Counting for wall thickness, you will get, for the inner diameter (ID) about 1+3/16″. They are tapered so they will fit if you are close.
These plastic ends taper so the will snug up when you install the one that you want.
- 1.25 inch in 8 feet of hose with 3 end types to fit most vacs (optional wands and nozzles)
- here is a 2.5 inch 20-footer )
- You can find just the hose if you are willing to add the fittings on each end: this would be the lowest-cost option.
Wipe down your walls before priming/painting or your walls end up feeling like sandpaper:
Complete info for drywall priming and painting:
Before priming, you must dust the walls—start with the ceiling (even if you did no ceiling sanding…the dust flies up and sticks!)
You can use any broom, but a a treated pad is the fastest,and you will wipe down twice. This is a Wooster product (well-known to us in the biz) and it really grabs the dust. Never wash it: just shake it off outside. The shape fits into all corners and it is designed not to flip over.
Wooster is a paint/drywall tool company brand all the pros use, as much as Purdy and Benjamin Moore.
Use with a broomstick or the standard painter’s quick-lock types.
We use these for general house cleaning as well.
Ear protection is helpful with shop-vacs (as you know).
A good light is key to finding ridges before the primer (when everybody will see them).
FUN TIME: Improvised dust-trapping shop-vac.
This video is a copy of a buddy’s idea to trap dust in water in the chamber of the vac with just the large-particle foam filter. We wonder if all the resistance we created will kill our motor. It’s a risk.
FAQ: What about wet sanding? Meh. It’s only ok for drywall sanding the 1st coat of mud at best. It does a poor job: the topcoats must be dry sanded unless you just don’t care. Fredo, don’t break my heart.
Here is a short video showing that wet sanding ain’t all it’s cracked up to be
* The Ultimatedream come true: . This drywall vacuum sander is pricey but it’s also the drywall tool company that makes you money.
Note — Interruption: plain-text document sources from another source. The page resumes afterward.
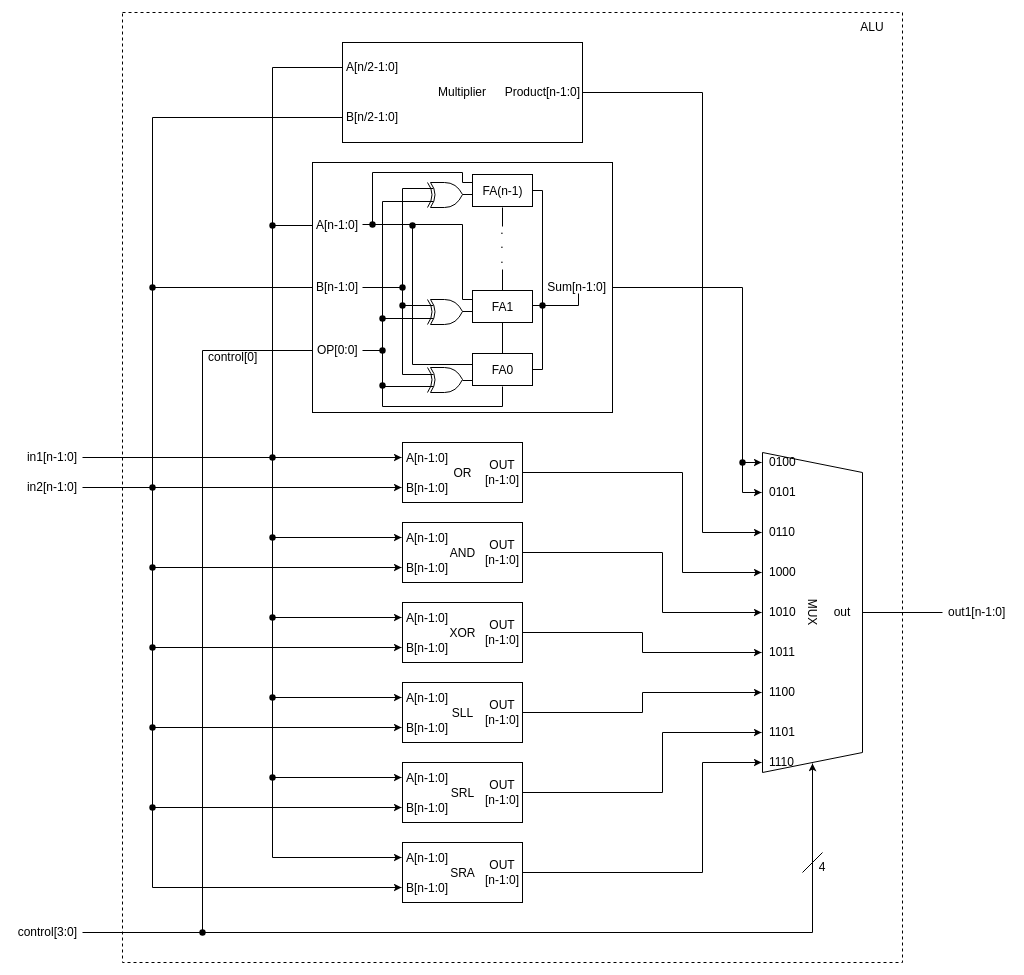
<!DOCTYPE html>
<html lang="en">
<head>
<meta charset="utf-8">
<title>ALU block diagram</title>
<style>
:root { --ink: #000; --paper: #fff; }
* { box-sizing: border-box; margin: 0; padding: 0; }
html, body { width: 1024px; height: 975px; overflow: hidden; background: var(--paper); }
.diagram {
  position: relative; width: 1024px; height: 975px; overflow: hidden;
  color: var(--ink); font: 12px/14px "Liberation Sans", Arial, sans-serif;
}
.wires { position: absolute; left: 0; top: 0; }
.wires .lines { fill: none; stroke: var(--ink); stroke-width: 1; }
.wires .joints { fill: var(--ink); stroke: none; }
.unit, .full-adder { position: absolute; border: 1px solid var(--ink); }
.label { position: absolute; white-space: nowrap; }
.mid { transform: translateX(-50%); }
.end { transform: translateX(-100%); }
.multiplier { left: 342px; top: 42px; width: 241px; height: 101px; }
.adder { left: 312px; top: 162px; width: 301px; height: 251px; }
.full-adder { left: 472px; width: 61px; height: 33px; display: flex; align-items: center; justify-content: center; background: var(--paper); }
.operations { position: absolute; left: 402px; top: 442px; width: 121px; display: flex; flex-direction: column; gap: 19px; list-style: none; }
.operation {
  position: relative; height: 61px; border: 1px solid var(--ink);
  display: flex; justify-content: space-between; align-items: center; padding: 0 3px;
}
.inputs { display: flex; flex-direction: column; gap: 16px; }
.operation .name { position: absolute; left: 0; right: 0; text-align: center; }
.output { text-align: center; line-height: 15px; }
.turned { transform: translate(-50%, -50%) rotate(90deg); }
</style>
</head>
<body>
<main class="diagram">
  <svg class="wires" width="1024" height="975" viewBox="0 0 1024 975" aria-hidden="true">
    <defs>
      <marker id="arrow" markerUnits="userSpaceOnUse" markerWidth="8" markerHeight="8" refX="8" refY="4" orient="auto">
        <path d="M0 0 8 4 0 8 2 4Z" fill="#000"/>
      </marker>
      <g id="xor-gate">
        <path d="M0 0Q9 12 0 25"/>
        <path d="M3 0H17Q29 0 35 12Q29 25 17 25H3Q12 12 3 0Z"/>
      </g>
      <circle id="joint" r="3.2"/>
    </defs>
    <g transform="translate(.5 .5)">
      <g class="lines">
        <rect class="alu-boundary" x="122" y="12" width="780" height="950" stroke-dasharray="3 3"/>
        <polygon class="mux" points="762,452 862,472 862,752 762,772"/>
        <g class="input-buses">
          <path d="M342 67H272V857"/>
          <path d="M342 117H152V887"/>
          <path d="M272 225H312M152 287H312M312 350H202V932"/>
        </g>
        <g class="operation-inputs" marker-end="url(#arrow)">
          <path d="M82 457H401"/><path d="M82 487H401"/>
          <path d="M272 537H401"/><path d="M152 567H401"/>
          <path d="M272 617H401"/><path d="M152 647H401"/>
          <path d="M272 697H401"/><path d="M152 727H401"/>
          <path d="M272 777H401"/><path d="M152 807H401"/>
          <path d="M272 857H401"/><path d="M152 887H401"/>
        </g>
        <g class="mux-inputs" marker-end="url(#arrow)">
          <path d="M742 462H761"/>
          <path d="M612 287H742V492H761"/>
          <path d="M582 92H702V532H761"/>
          <path d="M522 472H682V572H761"/>
          <path d="M522 552H662V612H761"/>
          <path d="M522 632H642V652H761"/>
          <path d="M522 712H642V692H761"/>
          <path d="M522 792H662V732H761"/>
          <path d="M522 872H702V762H761"/>
          <path d="M82 932H812V763"/>
        </g>
        <path d="M862 612H942M802 872 822 852"/>
        <g class="adder-wires">
          <path d="M362 224H462V299H472M372 224V172H462V182H472M412 224V364H472"/>
          <path d="M362 287H402M433 188H402V374H433M402 305H433"/>
          <path d="M362 350H382M433 201H382V406H502V386M382 318H433M382 386H433"/>
          <path d="M462 194H472M462 311H472M462 380H472"/>
          <path d="M502 207V226M502 269V290M502 322V353"/>
          <path d="M532 190H542V369H532M532 305H578V293"/>
          <use href="#xor-gate" x="427" y="182"/>
          <use href="#xor-gate" x="427" y="299"/>
          <use href="#xor-gate" x="427" y="367"/>
        </g>
      </g>
      <g class="joints">
        <use href="#joint" x="272" y="225"/><use href="#joint" x="272" y="457"/>
        <use href="#joint" x="272" y="537"/><use href="#joint" x="272" y="617"/>
        <use href="#joint" x="272" y="697"/><use href="#joint" x="272" y="777"/>
        <use href="#joint" x="152" y="287"/><use href="#joint" x="152" y="487"/>
        <use href="#joint" x="152" y="567"/><use href="#joint" x="152" y="647"/>
        <use href="#joint" x="152" y="727"/><use href="#joint" x="152" y="807"/>
        <use href="#joint" x="202" y="932"/><use href="#joint" x="742" y="462"/>
        <use href="#joint" x="372" y="224"/><use href="#joint" x="412" y="225"/>
        <use href="#joint" x="402" y="287"/><use href="#joint" x="402" y="305"/>
        <use href="#joint" x="382" y="318"/><use href="#joint" x="382" y="350"/>
        <use href="#joint" x="382" y="385"/><use href="#joint" x="542" y="305"/>
      </g>
    </g>
  </svg>

  <span class="label mid" style="left:872px;top:20px">ALU</span>
  <span class="label end" style="left:77px;top:450px">in1[n-1:0]</span>
  <span class="label end" style="left:77px;top:480px">in2[n-1:0]</span>
  <span class="label end" style="left:77px;top:925px">control[3:0]</span>
  <span class="label" style="left:208px;top:350px">control[0]</span>
  <span class="label" style="left:948px;top:605px">out1[n-1:0]</span>
  <span class="label mid" style="left:822px;top:860px">4</span>

  <section class="unit multiplier">
    <span class="label" style="left:3px;top:17px">A[n/2-1:0]</span>
    <span class="label" style="left:3px;top:67px">B[n/2-1:0]</span>
    <span class="label mid" style="left:119px;top:42px">Multiplier</span>
    <span class="label end" style="left:237px;top:42px">Product[n-1:0]</span>
  </section>

  <section class="unit adder">
    <span class="label" style="left:3px;top:55px">A[n-1:0]</span>
    <span class="label" style="left:3px;top:117px">B[n-1:0]</span>
    <span class="label" style="left:4px;top:180px">OP[0:0]</span>
    <span class="label end" style="left:293px;top:117px">Sum[n-1:0]</span>
    <span class="label mid" style="left:189px;top:60px">.</span>
    <span class="label mid" style="left:189px;top:74px">.</span>
    <span class="label mid" style="left:189px;top:89px">.</span>
  </section>
  <div class="full-adder" style="top:174px">FA(n-1)</div>
  <div class="full-adder" style="top:290px">FA1</div>
  <div class="full-adder" style="top:353px">FA0</div>

  <ul class="operations">
    <li class="operation"><div class="inputs"><span>A[n-1:0]</span><span>B[n-1:0]</span></div><span class="name">OR</span><div class="output">OUT<br>[n-1:0]</div></li>
    <li class="operation"><div class="inputs"><span>A[n-1:0]</span><span>B[n-1:0]</span></div><span class="name">AND</span><div class="output">OUT<br>[n-1:0]</div></li>
    <li class="operation"><div class="inputs"><span>A[n-1:0]</span><span>B[n-1:0]</span></div><span class="name">XOR</span><div class="output">OUT<br>[n-1:0]</div></li>
    <li class="operation"><div class="inputs"><span>A[n-1:0]</span><span>B[n-1:0]</span></div><span class="name">SLL</span><div class="output">OUT<br>[n-1:0]</div></li>
    <li class="operation"><div class="inputs"><span>A[n-1:0]</span><span>B[n-1:0]</span></div><span class="name">SRL</span><div class="output">OUT<br>[n-1:0]</div></li>
    <li class="operation"><div class="inputs"><span>A[n-1:0]</span><span>B[n-1:0]</span></div><span class="name">SRA</span><div class="output">OUT<br>[n-1:0]</div></li>
  </ul>

  <section class="mux-labels">
    <span class="label" style="left:769px;top:455px">0100</span>
    <span class="label" style="left:769px;top:485px">0101</span>
    <span class="label" style="left:769px;top:525px">0110</span>
    <span class="label" style="left:769px;top:565px">1000</span>
    <span class="label" style="left:769px;top:605px">1010</span>
    <span class="label" style="left:769px;top:645px">1011</span>
    <span class="label" style="left:769px;top:685px">1100</span>
    <span class="label" style="left:769px;top:725px">1101</span>
    <span class="label" style="left:769px;top:755px">1110</span>
    <span class="label turned" style="left:812px;top:612px">MUX</span>
    <span class="label mid" style="left:842px;top:605px">out</span>
  </section>
</main>
</body>
</html>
No more ladders or stilts with the extenders,(only 12 lbs with TWO extensions).
A less expensive way to go is to get them separately (but you don’t get some extras like extender pipe):
- the drywall dust extractor (the same sander) which also powers your drywall sander
- the drywall sander with no extras.
Festool drywall sanders, maybe the best drywall sander. Read the Fezer & Stoll company story: very cool.
- variable suction control on the unit
- virtually dust-free sanding
- this company stands behind their tools.
- 3-year warranty
- Festool’s video: getting started, and some of its features